Body dysmorphic disorder: are surgeons too quick to nip and tuck?
Most of us have some insecurities about how we look, and some aspects of our appearance that we might secretly wish were different. But for people with body dysmorphic disorder, these issues become an obsession and constant focus of concern.
Body dysmorphic disorder is a psychiatric condition that leads people to adopt extremely distorted negative beliefs about their appearances: seeing themselves to be ugly, malformed, misshapen or hideous. Such beliefs do not reflect the reality of how they appear to others. The degree of concern and distress they may feel about their appearance is vastly out of proportion to any actual physical “defect”.
A small minority of the population is believed to experience the condition.
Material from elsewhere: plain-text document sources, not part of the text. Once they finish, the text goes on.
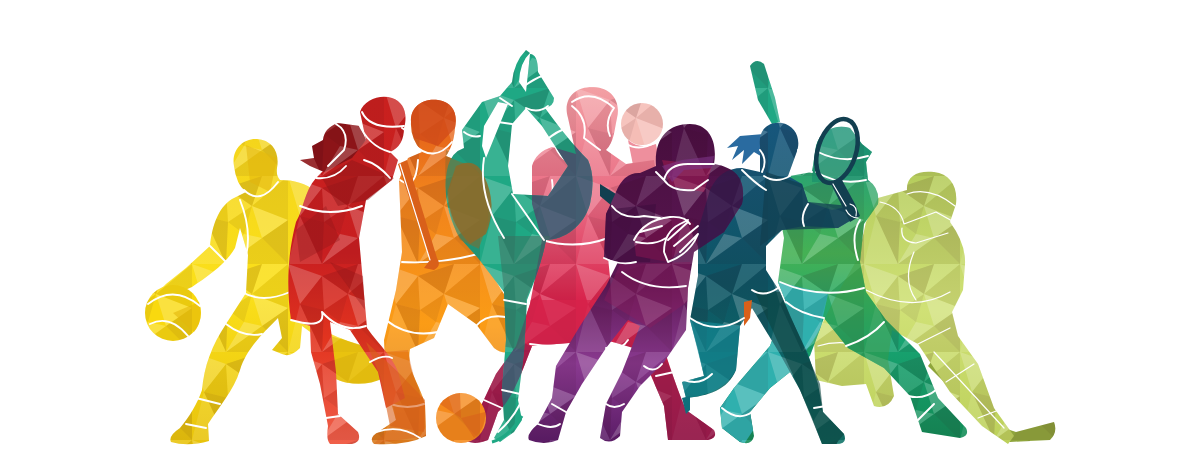
<!DOCTYPE html>
<html lang="en">
<head>
<meta charset="utf-8">
<title>Athletes in colour</title>
<style>
:root{--paper:#fff;--yellow:#f9d90f;--gold:#e3b70c;--red:#d92a20;--maroon:#8c1418;--orange:#f58a1c;--rust:#d9601a;--jade:#1fa884;--olive:#8d6b2a;--pink:#ee8f9d;--crimson:#d8234b;--wine:#8e1c4c;--plum:#5a1a52;--violet:#7d3488;--navy:#0f4a63;--ink:#123f50;--teal:#0f6f7b;--aqua:#2fb0ae;--green:#2fa860;--lime:#c9dc6b;--moss:#8fa53c}
html,body{margin:0;background:var(--paper);overflow:hidden}
svg{display:block;width:1187px;height:459px}
.facets{fill:url(#facets)}
.seam{fill:none;stroke:var(--paper);stroke-width:1.9;stroke-linecap:round;stroke-linejoin:round}
.fine{stroke-width:1.2}
.overlap{mix-blend-mode:multiply}
</style>
</head>
<body>
<svg viewBox="0 0 1187 459" role="img" aria-label="Row of colourful faceted athletes from many sports">
<defs>
<pattern id="facets" width="96" height="88" patternUnits="userSpaceOnUse">
<g fill="#fff">
<path opacity=".2" d="M0 0L34 12L12 40ZM60 30L96 44L70 62ZM34 88L52 58L70 62Z"/>
<path opacity=".11" d="M34 12L60 30L36 46ZM70 0L96 0L60 30ZM0 88L12 40L34 88Z"/>
</g>
<g fill="#300010">
<path opacity=".13" d="M34 12L70 0L60 30ZM12 40L36 46L34 88ZM70 62L96 44L96 88Z"/>
<path opacity=".07" d="M34 12L36 46L12 40ZM36 46L60 30L52 58ZM60 30L96 0L96 44ZM70 62L96 88L34 88Z"/>
</g>
</pattern>
<linearGradient id="yellowFill" x2="0" y2="1"><stop stop-color="#f4d51c"/><stop offset=".5" stop-color="#fbe01a"/><stop offset="1" stop-color="#e8c30c"/></linearGradient>
<linearGradient id="redFill" x2="0" y2="1"><stop stop-color="#c9201e"/><stop offset=".45" stop-color="#c81e20"/><stop offset=".7" stop-color="#e2341f"/><stop offset="1" stop-color="#f0604a"/></linearGradient>
<linearGradient id="orangeFill" x2="0" y2="1"><stop stop-color="#e0561a"/><stop offset=".25" stop-color="#f0801c"/><stop offset=".65" stop-color="#fb9c16"/><stop offset="1" stop-color="#d8781c"/></linearGradient>
<linearGradient id="pinkFill" x2="0" y2="1"><stop stop-color="#f3a0a4"/><stop offset=".35" stop-color="#e8657f"/><stop offset=".6" stop-color="#d8234b"/><stop offset="1" stop-color="#9c1848"/></linearGradient>
<linearGradient id="plumFill" x2="0" y2="1"><stop stop-color="#4b1044"/><stop offset=".5" stop-color="#5c1754"/><stop offset=".75" stop-color="#8a3a90"/><stop offset="1" stop-color="#5a1c66"/></linearGradient>
<linearGradient id="navyFill" x2="0" y2="1"><stop stop-color="#17567c"/><stop offset=".5" stop-color="#0d5564"/><stop offset="1" stop-color="#0f7468"/></linearGradient>
<linearGradient id="greenFill" x2="0" y2="1"><stop stop-color="#1d9c80"/><stop offset=".4" stop-color="#45b154"/><stop offset=".65" stop-color="#18a573"/><stop offset="1" stop-color="#128a55"/></linearGradient>
<linearGradient id="limeFill" x2="0" y2="1"><stop stop-color="#b5cc5c"/><stop offset=".5" stop-color="#d0e176"/><stop offset="1" stop-color="#bcd05a"/></linearGradient>

<path id="basketball-body" d="M234 166C231 150 243 138 257 139C272 140 280 152 277 168Q276 176 280 180C294 180 306 183 316 192L300 235L290 268L298 316C322 332 350 344 386 352L384 378C368 386 348 385 336 379L328 345L302 326L300 348Q290 358 282 354L272 350L282 338L278 318C262 334 246 350 240 370C234 390 218 408 208 424L209 441Q188 447 171 442Q168 436 180 428C190 416 197 404 202 390C204 366 212 345 226 324L246 293L248 255L240 228L235 248C226 264 208 276 192 287L176 294L158 292L166 284L186 268L210 246C212 226 218 208 232 199L246 192Q236 184 234 166Z"/>
<path id="golfer-body" d="M360 112C364 100 380 94 392 98C404 102 408 114 404 128Q404 146 390 152L398 160L392 180L366 200L359 238L367 328C380 346 392 356 398 372L405 398L386 408L378 372L350 330L330 322L336 372L338 414L358 432Q362 442 352 444H330Q326 440 328 426L320 384L311 352L310 326L291 320C286 286 288 252 296 222C304 208 304 192 316 178L328 166L352 154L366 140Z"/>
<path id="golfer-arms" d="M360 126L338 123Q324 128 323 140L312 146L314 158L300 160L310 166L324 172L352 158L366 140Z"/>
<path id="soccer-body" d="M411 122C410 106 424 98 438 100C453 102 458 114 455 128C454 142 450 150 446 156L470 166C486 174 490 196 488 222L477 254C490 268 498 286 508 300L516 350Q504 356 494 348L476 324L448 304L434 338L410 349C406 370 420 384 425 404L426 436Q406 446 374 444Q368 438 378 432L396 420L386 384L384 340L396 290L402 252L399 180L408 158L422 152Q410 138 411 122Z"/>
<path id="skater-body" d="M530 54Q538 54 538 72L554 98Q554 106 545 108C558 126 574 146 588 160Q596 178 590 204C584 226 564 240 546 240C542 262 534 282 527 300L524 352L518 400L522 420L514 432L500 442L494 438L504 420L502 388L506 340L504 292L478 258L460 238C448 218 442 190 448 166Q452 152 464 148L462 130L482 102L500 96L512 82Q514 62 526 50L530 53Q520 62 519 82L526 92ZM508 104L498 102L484 126L482 146L486 158ZM512 124L508 166L513 194L548 196L568 166L542 126L526 108Z"/>
<path id="volley-body" d="M568 118C562 98 576 86 594 87C612 88 621 102 617 118C614 132 614 142 606 150L626 164L654 160L658 188L622 212L606 238L614 316L654 318C664 348 674 382 686 410L714 430Q718 438 708 440H668L664 406L640 350L606 340L532 346C522 372 512 400 498 412L488 440Q474 446 465 440L480 408L496 374L516 346L530 304L542 240L532 204V166Q536 152 552 147L576 154Z"/>
<path id="football-body" d="M656 166C654 138 668 124 690 124C708 124 718 140 714 164C740 168 746 184 742 204L724 232L694 252L688 288L686 330L664 362L640 386L622 412L620 436Q610 446 600 438L606 404L622 372L640 326L628 320L606 348L582 384L566 412L558 440Q544 446 529 440Q526 434 538 424L552 398L556 366L580 326L606 286L618 262L604 258L606 214L616 192Q624 172 640 173Z"/>
<path id="batter-body" d="M760 146C758 130 768 121 782 123C796 126 802 140 796 154L788 176L802 184L808 202L832 210L850 206L858 216L838 228L804 226L782 230L766 246V270L780 292L790 316L808 354L818 384L823 412L844 434Q848 444 836 444H822L812 418L800 390L780 354L752 308L740 326L736 370C728 390 708 396 686 398L682 382L704 376L698 350L690 320L698 276L698 230L710 190Q720 168 742 168L760 172Z"/>
<path id="tennis-body" d="M816 146C820 130 836 124 850 128L862 144L872 152L866 162L868 180Q880 188 878 204L864 224L860 262L866 292L886 320L920 354L938 398L966 428Q970 436 960 438L922 432L910 396L884 368L848 348L824 318L810 356L770 388L750 412L754 436Q752 446 740 442L722 428L720 408L734 388L770 346L786 302L778 282L784 238L778 206L790 176L812 172Z"/>
<path id="hockey-body" d="M907 190C906 176 918 170 934 172C950 174 958 186 956 204L950 222Q966 244 965 264L963 290L952 312L958 336L978 364L994 408L1014 436L1008 444L982 426L950 392L918 344L892 330L888 360L894 396Q888 410 874 406L866 384L842 386L816 380L814 340L836 296L858 258L866 222L878 198Z"/>
<clipPath id="inSoccer"><use href="#soccer-body"/></clipPath>
<clipPath id="inVolley"><use href="#volley-body"/></clipPath>
<clipPath id="inSkater"><use href="#skater-body"/></clipPath>
<clipPath id="inTennis"><use href="#tennis-body"/></clipPath>
<clipPath id="inHockey"><use href="#hockey-body"/></clipPath>
<clipPath id="inFootball"><use href="#football-body"/></clipPath>
</defs>

<g id="hockey-player">
<path d="M934 358L1004 428L1016 432L1054 422Q1058 432 1050 440L1010 442L996 434L928 366Z" fill="var(--moss)"/>
<use href="#hockey-body" fill="url(#limeFill)"/><use href="#hockey-body" class="facets"/>
<path class="facets" d="M1016 432L1054 422Q1058 432 1050 440L1010 442Z"/>
<path class="seam fine" d="M907 194Q930 186 955 206M904 224L936 212L954 222M902 228Q900 242 916 243L948 233M880 202Q900 206 904 224M914 252Q902 280 916 300M866 290Q912 314 950 292M918 344L950 328M934 352L1004 428M946 382L974 364M818 346Q850 336 886 356M978 418L1004 408"/>
</g>

<g id="basketball-player">
<use href="#basketball-body" fill="url(#yellowFill)"/><use href="#basketball-body" class="facets"/>
<path d="M330 336L386 352L384 378Q352 388 336 379Z" fill="var(--gold)" opacity=".6"/>
<path d="M246 145L277 158L270 192L250 182Z" fill="var(--gold)" opacity=".55"/>
<circle cx="173" cy="313" r="28" fill="var(--yellow)"/><circle class="facets" cx="173" cy="313" r="28"/>
<path d="M173 313L199 302Q204 320 194 332Z" fill="var(--gold)" opacity=".6"/>
<path class="seam" d="M148 304Q174 284 200 306M150 324Q170 314 188 336M244 190Q260 206 278 182M240 200Q252 230 246 256M242 292Q262 304 290 292M226 324Q244 338 262 334M196 398L220 404M186 424L206 428M210 246L226 262"/>
</g>

<g id="volleyball-player">
<circle cx="642" cy="124" r="21" fill="#f5bdb6"/><circle class="facets" cx="642" cy="124" r="21"/>
<path d="M628 140Q640 150 656 144L660 166L634 170Z" fill="var(--pink)"/>
<use href="#volley-body" fill="url(#pinkFill)"/><use href="#volley-body" class="facets"/>
<g clip-path="url(#inVolley)"><path d="M528 300H616L614 350H520Z" fill="var(--crimson)" opacity=".7"/><path d="M460 400L520 340L536 350L500 450H460ZM650 340L720 440H660Z" fill="var(--wine)" opacity=".55"/></g>
<path class="seam" d="M572 102Q592 88 614 108Q604 122 610 136M572 106Q588 118 584 138L600 150M556 148Q564 166 586 164M536 204Q556 208 552 180M542 240Q576 250 608 238M530 344Q566 350 606 338M484 400L502 408M626 144Q640 152 656 142M656 376L674 372"/>
</g>

<g id="soccer-player">
<circle cx="461" cy="418" r="25" fill="var(--orange)"/><circle class="facets" cx="461" cy="418" r="25"/>
<path d="M461 418L440 404Q448 394 460 393ZM461 418L485 412Q486 428 474 438Z" fill="var(--rust)" opacity=".55"/>
<use href="#soccer-body" fill="url(#orangeFill)"/><use href="#soccer-body" class="facets"/>
<path d="M411 122C410 106 424 98 438 100C453 102 458 114 455 128L438 146L414 138Z" fill="#d14a18" opacity=".75"/>
<path d="M384 352L408 350Q414 384 425 404L426 436L374 444L396 420Z" fill="var(--rust)" opacity=".4"/>
<path class="seam" d="M413 144Q434 164 452 142M400 180Q416 192 418 160M402 262Q440 264 478 254M386 320Q408 338 438 332M476 326Q488 312 510 318M390 404Q408 410 424 404M376 432Q400 424 420 438"/>
</g>

<g id="figure-skater">
<use href="#skater-body" fill="var(--jade)" fill-rule="evenodd"/><use href="#skater-body" class="facets" fill-rule="evenodd"/>
<path d="M456 166Q476 156 484 176Q498 204 486 234L470 244Q448 222 448 190Z" fill="var(--olive)" opacity=".85"/>
<g clip-path="url(#inSoccer)"><path d="M446 150L492 172L490 254L460 240Q442 204 446 150Z" fill="var(--olive)" opacity=".5"/></g>
<g clip-path="url(#inSkater)"><use href="#volley-body" fill="#51406a" opacity=".72"/><path d="M498 236L550 236L526 300L528 350L500 346L504 290Z" fill="#3d6f5f" opacity=".5"/></g>
<path class="seam" d="M524 86Q536 78 542 76M526 108Q538 114 548 106M500 98L512 106M464 132Q472 138 480 136M512 124L498 122M484 158Q478 196 504 238M544 240Q530 220 512 194M540 146Q552 134 562 130M504 300L526 304M502 390L520 394M498 432Q512 420 520 404"/>
<path d="M492 442Q508 438 522 416" fill="none" stroke="var(--jade)" stroke-width="3"/>
</g>

<g id="golfer">
<path d="M398 164L407 160L437 258Q442 266 434 270L424 268L430 260Z" fill="var(--rust)"/>
<path class="seam fine" d="M400 164L430 260"/>
<use href="#golfer-body" fill="url(#redFill)"/><use href="#golfer-body" class="facets"/>
<use href="#golfer-arms" fill="var(--maroon)"/><use href="#golfer-arms" class="facets"/>
<path d="M322 178L352 160L394 178L368 200L338 206Z" fill="var(--maroon)" opacity=".45"/>
<path d="M296 230L326 206L340 240L300 262ZM330 262L363 276L365 310Z" fill="var(--maroon)" opacity=".35"/>
<path d="M366 342L398 372L425 400L424 432L390 426L380 376Z" fill="var(--rust)" opacity=".6"/>
<path class="seam" d="M362 112Q370 130 404 126M358 122Q368 146 390 152M336 124Q350 132 344 150L328 166M316 178Q334 180 346 166M390 178Q378 164 364 160M300 206Q330 218 362 206M291 320Q326 330 322 312Q342 334 366 326M326 418L340 416M370 362Q384 354 392 358M402 128Q410 132 408 142"/>
</g>

<g id="tennis-player">
<use href="#tennis-body" fill="url(#greenFill)"/><use href="#tennis-body" class="facets"/>
<g clip-path="url(#inTennis)">
<path d="M770 280L828 294L820 330L740 450H710V390Z" fill="var(--aqua)"/><path class="facets" d="M770 280L828 294L820 330L740 450H710V390Z"/>
<path d="M812 124H876V182H812Z" fill="#12876c" opacity=".5"/>
<use href="#hockey-body" fill="#3f9a3c" opacity=".4"/>
</g>
<path class="seam" d="M818 152Q842 164 868 156M816 172Q840 186 866 180M790 180Q806 188 800 206M780 282Q820 300 864 288M786 302Q800 314 824 318M846 346Q870 338 884 322M908 396Q924 400 936 390M918 420L934 404M722 408Q738 422 752 412M858 260Q850 236 860 220"/>
</g>

<g id="baseball-batter">
<path d="M750 66Q756 57 764 64L775 98L780 122L772 124L758 100Z" fill="var(--jade)"/><path class="facets" d="M750 66Q756 57 764 64L775 98L780 122L772 124L758 100Z"/>
<path d="M764 134L740 136L727 148L738 146L732 160L744 150L742 164L754 152L764 158Z" fill="#2a6ba0"/>
<use href="#batter-body" fill="url(#navyFill)"/><use href="#batter-body" class="facets"/>
<path d="M766 172L802 184L808 202L850 206L858 216L838 228L782 230L760 246Z" fill="var(--ink)" opacity=".75"/>
<path d="M754 290L780 292L820 384L823 412L844 434L836 444L822 444L800 390Z" fill="#0c4440" opacity=".6"/>
<path d="M690 320L740 326L736 370Q724 394 686 398L682 382L704 376Z" fill="#1592a0" opacity=".55"/>
<path d="M682 398L690 396L690 410L686 414Z" fill="var(--teal)"/>
<path d="M744 302L752 300L750 318L744 326Z" fill="var(--rust)"/>
<path class="seam" d="M760 150Q768 160 762 172M764 176Q776 184 790 176M742 170Q756 184 766 190M690 318Q716 336 744 318M752 290Q764 298 778 288M808 204Q800 216 804 226M684 380Q700 386 712 374M814 408L826 406M798 150Q800 170 812 172"/>
</g>

<g id="football-player">
<path d="M600 184L616 194L612 206L600 196Z" fill="var(--ink)"/>
<use href="#football-body" fill="url(#plumFill)"/><use href="#football-body" class="facets"/>
<g clip-path="url(#inFootball)"><path d="M604 210L656 204L650 262H604Z" fill="#3b0c3c" opacity=".5"/><path d="M662 160L712 166L704 192L670 186Z" fill="#c22055" opacity=".4"/><path d="M620 264L690 262V300L650 328L604 300Z" fill="#8c1c5c" opacity=".4"/><use href="#batter-body" fill="#2b1d4c" opacity=".65"/></g>
<path d="M634 240Q640 222 664 217Q684 215 694 224L692 240L668 262L636 256Z" fill="#6f1450"/>
<path class="facets" d="M634 240Q640 222 664 217Q684 215 694 224L692 240L668 262L636 256Z"/>
<path d="M662 166L682 160L714 156L712 168L684 170L672 182Z" fill="var(--violet)" opacity=".6"/>
<path class="seam" d="M656 172L664 180Q668 164 688 164H714M664 180Q672 192 694 190L708 180M612 206Q622 220 644 216L660 218M634 240Q644 220 670 217Q686 216 690 224M636 242Q654 246 666 238M664 252Q664 232 680 224L688 220M668 240L688 222M674 246L698 226M680 252L698 234Q690 254 668 262L664 252M640 232L662 226M604 258Q620 266 636 262M622 272Q648 292 686 286M606 348Q620 352 628 340M552 404L566 412M538 424Q552 430 560 424M606 404Q614 410 624 404M644 366Q654 374 662 364"/>
</g>

<g id="tennis-racket">
<ellipse cx="837" cy="151" rx="19" ry="33" transform="rotate(18 837 151)" fill="#fff" fill-opacity=".12" stroke="var(--ink)" stroke-width="4.5"/>
<path d="M830 182L842 180L855 204L860 216L850 222L844 210Z" fill="var(--ink)"/>
<path class="seam fine" d="M833 184L846 206M850 204Q858 206 856 216M846 210Q850 218 858 218"/>
</g>
</svg>
</body>
</html>
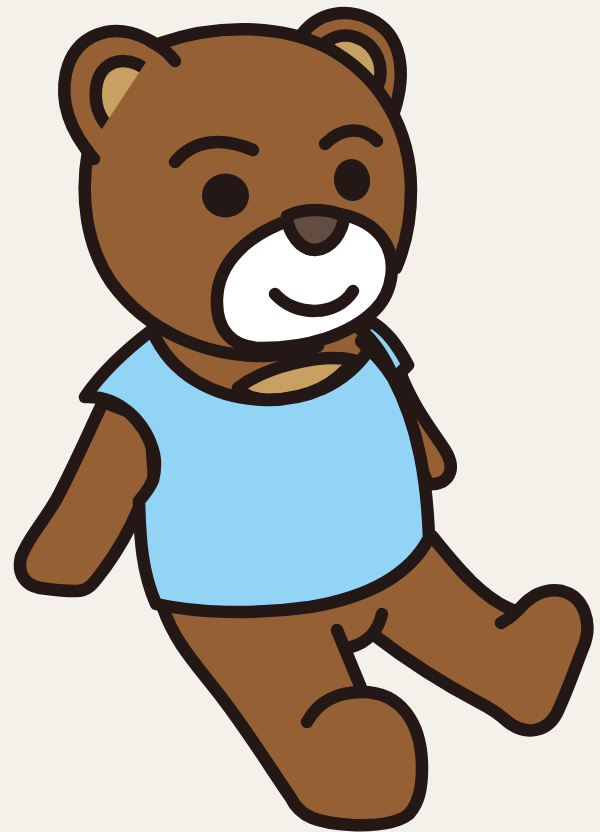
<!DOCTYPE html>
<html lang="en">
<head>
<meta charset="utf-8">
<title>Teddy bear</title>
<style>
:root {
  --paper: #f4f1eb;
  --fur: #956134;
  --tan: #c8a062;
  --shirt: #92d4f5;
  --muzzle: #ffffff;
  --nose: #634c41;
  --ink: #231815;
}
html, body { margin: 0; background: var(--paper); }
body { width: 600px; height: 832px; overflow: hidden; }
svg { display: block; }
.bear { stroke: var(--ink); stroke-width: 12.5; stroke-linecap: round; stroke-linejoin: round; }
.fur { fill: var(--fur); }
.tan { fill: var(--tan); }
.shirt { fill: var(--shirt); }
.muzzle { fill: var(--muzzle); }
.nose { fill: var(--nose); }
.line { fill: none; }
.eye { fill: var(--ink); stroke: none; }
.bare { stroke: none; }
</style>
</head>
<body>
<svg width="600" height="832" viewBox="0 0 600 832" role="img" aria-label="Brown teddy bear in a light blue shirt">
  <g class="bear">
    <g id="legs">
      <path class="fur bare" d="M160 600L432 536C460 570 485 598 516 612C532 594 546 588 562 591C584 596 592 619 584 643L557 712C548 732 526 736 510 724C499 714 492 708 480 702C442 683 409 662 374 635L349 648L361 691C400 690 422 722 422 768C422 790 417 808 408 816C394 828 310 829 291 799C270 768 244 726 215 690C190 660 172 640 160 600Z"/>
      <path class="line" d="M163 608C175 642 194 662 215 689C243 724 269 766 291 798C300 817 318 823 352 825C379 826 398 823 409 814C419 803 422 788 422 768C422 722 400 692 362 692C336 692 318 702 307 722"/>
      <path class="line" d="M337 630L361 688M382 614C378 632 366 643 351 647"/>
      <path class="line" d="M374 635C409 662 442 683 480 703C492 709 499 714 508 722C526 736 547 732 557 713C567 692 574 671 583 648C594 622 583 596 562 591C545 588 532 595 521 607C515 614 508 619 501 623"/>
      <path class="line" d="M432 536C459 570 484 599 513 610"/>
    </g>

    <path id="far-arm" class="fur" d="M400 372C412 405 432 430 445 450C458 471 447 486 428 484L410 440Z"/>
    <path id="near-arm" class="fur" d="M103 402C86 438 72 470 56 500C42 524 28 538 21 557C17 574 25 585 40 588C53 590 65 591 76 591C91 591 96 579 105 568C118 550 129 531 138 510L154 478L150 420Z"/>

    <g id="torso">
      <path class="fur bare" d="M150 328L380 326L352 384L270 402L190 388Z"/>
      <path class="tan" d="M238 388C265 367 320 353 354 360C335 385 310 398 270 400C255 400 245 396 238 388Z"/>
      <path class="shirt" d="M360 328L372 322C388 332 397 345 408 365L394 379Z"/>
      <path class="shirt" d="M152 330C127 349 102 372 85 397C119 395 146 422 154 454C156 464 155 472 153 480C149 490 142 497 139 501C140 540 142 572 156 604C197 613 254 615 310 607C370 597 410 574 429 538C427 482 419 427 393 378C384 364 374 353 361 341L369 350C344 386 306 400 266 400C215 399 171 375 152 330Z"/>
      <path class="line" d="M360 329C374 341 385 357 394 379"/>
    </g>

    <g id="ears">
      <path class="fur" d="M94 159C69 130 60 101 66 73C75 34 112 22 145 38C158 44 167 51 175 61L150 140Z"/>
      <path class="tan" d="M114 132C98 120 93 101 97 83C103 57 134 53 153 77C139 92 128 110 119 127Q117 131 114 132Z"/>
      <path class="fur" d="M302 34C319 12 346 8 370 19C402 34 407 72 394 112L360 110Z"/>
      <path class="tan" d="M326 42C345 29 369 37 378 58C382 69 381 78 378 86L350 80Z"/>
    </g>

    <g id="head">
      <path class="fur bare" d="M88 150L158 44C220 22 283 26 326 48C381 76 411 130 411 190C411 220 405 247 398 264L368 319C340 342 303 354 265 356C207 357 147 332 112 282C86 245 79 196 88 150Z"/>
      <path class="line" d="M161 43C218 23 282 25 326 47C381 76 411 130 411 190C411 220 405 247 396 268"/>
      <path class="line" d="M88 151C80 196 86 245 111 282C147 332 207 357 265 356C287 355 304 352 318 346"/>
      <path class="line" d="M94 159C91 156 89 153 87 150M150 41C160 46 168 52 175 61"/>
      <path class="muzzle" d="M290 220C323 204 366 215 383 239C398 260 393 292 375 310C350 335 307 348 262 348C231 348 216 329 217 299C218 263 247 235 290 220Z"/>
      <path class="nose" d="M287 216C303 208 328 208 344 216C343 233 331 249 315 250C301 250 288 234 287 216Z"/>
      <path class="line" d="M275 294C295 317 337 317 353 291"/>
      <path class="line" d="M175 162C194 139 223 137 253 150M325 144C342 127 363 126 377 141"/>
      <ellipse class="eye" cx="225.500" cy="195.500" rx="23.500" ry="22"/>
      <ellipse class="eye" cx="352" cy="180" rx="18" ry="21" transform="rotate(-8 352 180)"/>
    </g>
  </g>
</svg>
</body>
</html>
One study found about 2.3% of participants had the condition.
The mirror is a major problem for people with body dysmorphic disorder. Some sufferers become fixated with mirror checking, with hours of their day absorbed in inspecting their appearance. Mostly this checking is counter-productive, making them feel worse and increasing their distress.
Other people with the condition may avoid mirrors altogether. Some can even have catastrophic reactions should they happen to glance at themselves in a reflective surface such as a shop window. Lots of sufferers conceal themselves under hats, scarves, wigs, dark glasses or excessive layers of makeup or concealing clothing in an attempt to hide their supposed defects.
Body dysmorphic disorder should not simply be dismissed as an expression of extreme vanity or insecurity about looks. This condition often leads to substantial distress and social and occupational impairment. Rates of depression are high, while suicide is not an uncommon outcome for those who do not receive appropriate treatment. Many avoid social situations for fear of others judging them negatively because of how they look.
Because people with body dysmorphic disorder “see” themselves as having a cosmetic problem, it’s not surprising they often seek a cosmetic “solution”.
The highest rates of body dysmorphic disorder are found among people using cosmetic services like plastic surgeons, cosmetic dermatologists and cosmetic dentists. One study found up to 70% of people with body dysmorphic disorder had sought cosmetic procedures, and half had received such interventions.
The tragedy is that cosmetic procedures – by definition – do not solve the underlying psychological problem. They leave a majority of sufferers worse off: they pay for the procedure and suffer the pain and inconvenience of it, yet “see” the resulting cosmetic outcome as unsatisfactory, even if objectively the result is excellent.
This often leads to requests for more treatments, with ensuing worsening of the mental state of the patient and increasing frustration on behalf of the cosmetic specialist. The situation can become so heated that legal action, physical threats and even homicide have been known to be perpetrated by body dysmorphic disorder patients.
How can these outcomes be avoided?
Cosmetic interventions of all types are becoming increasingly accessible to a wider public. Therefore, it would be ideal for cosmetic specialists routinely to screen for body dysmorphic disorder.
Australian cosmetic specialists are not mandated to screen for body dysmorphic disorder and there’s no available information on the proportion of cosmetic clinics that screen for the condition. From my experience of speaking to patients who have sought cosmetic intervention, screening is variable at best.
There are certainly some practitioners who are very aware of the risks associated with body dysmorphic disorder and ensure their clients are screened and offered referral for further help if required. Unfortunately, too often screening is not performed and patients suffer as a consequence.
Screening should be mandated for people seeking any cosmetic procedure that might be seen as “enduring”: this includes surgical procedures. My colleagues and I have developed a questionnaire for practitioners, which through a series of simple questions can help diagnose body dysmorphic disorder.
For those who may body dysmorphic disorder, careful further questioning and referral to a body dysmorphic disorder specialist is required. A range of psychological therapies (such as cognitive behaviour therapy) and medications (mostly antidepressants) can be very effective at treating the condition’s underlying problems.
Simply providing cosmetic clinics with screening tools won’t guarantee all doctors accurately assess for body dysmorphic disorder. This is because we cannot expect all clients to answer questionnaires truthfully. However, in my experience, having seen hundreds of people with body dysmorphic disorder, they usually do.
At the end of the day, it would be ideal if cosmetic specialists did everything in their power to fulfil their ethical obligations. To not screen and then deliver cosmetic procedures to people who may have body dysmorphic disorder goes against the medical dictum “first do no harm”.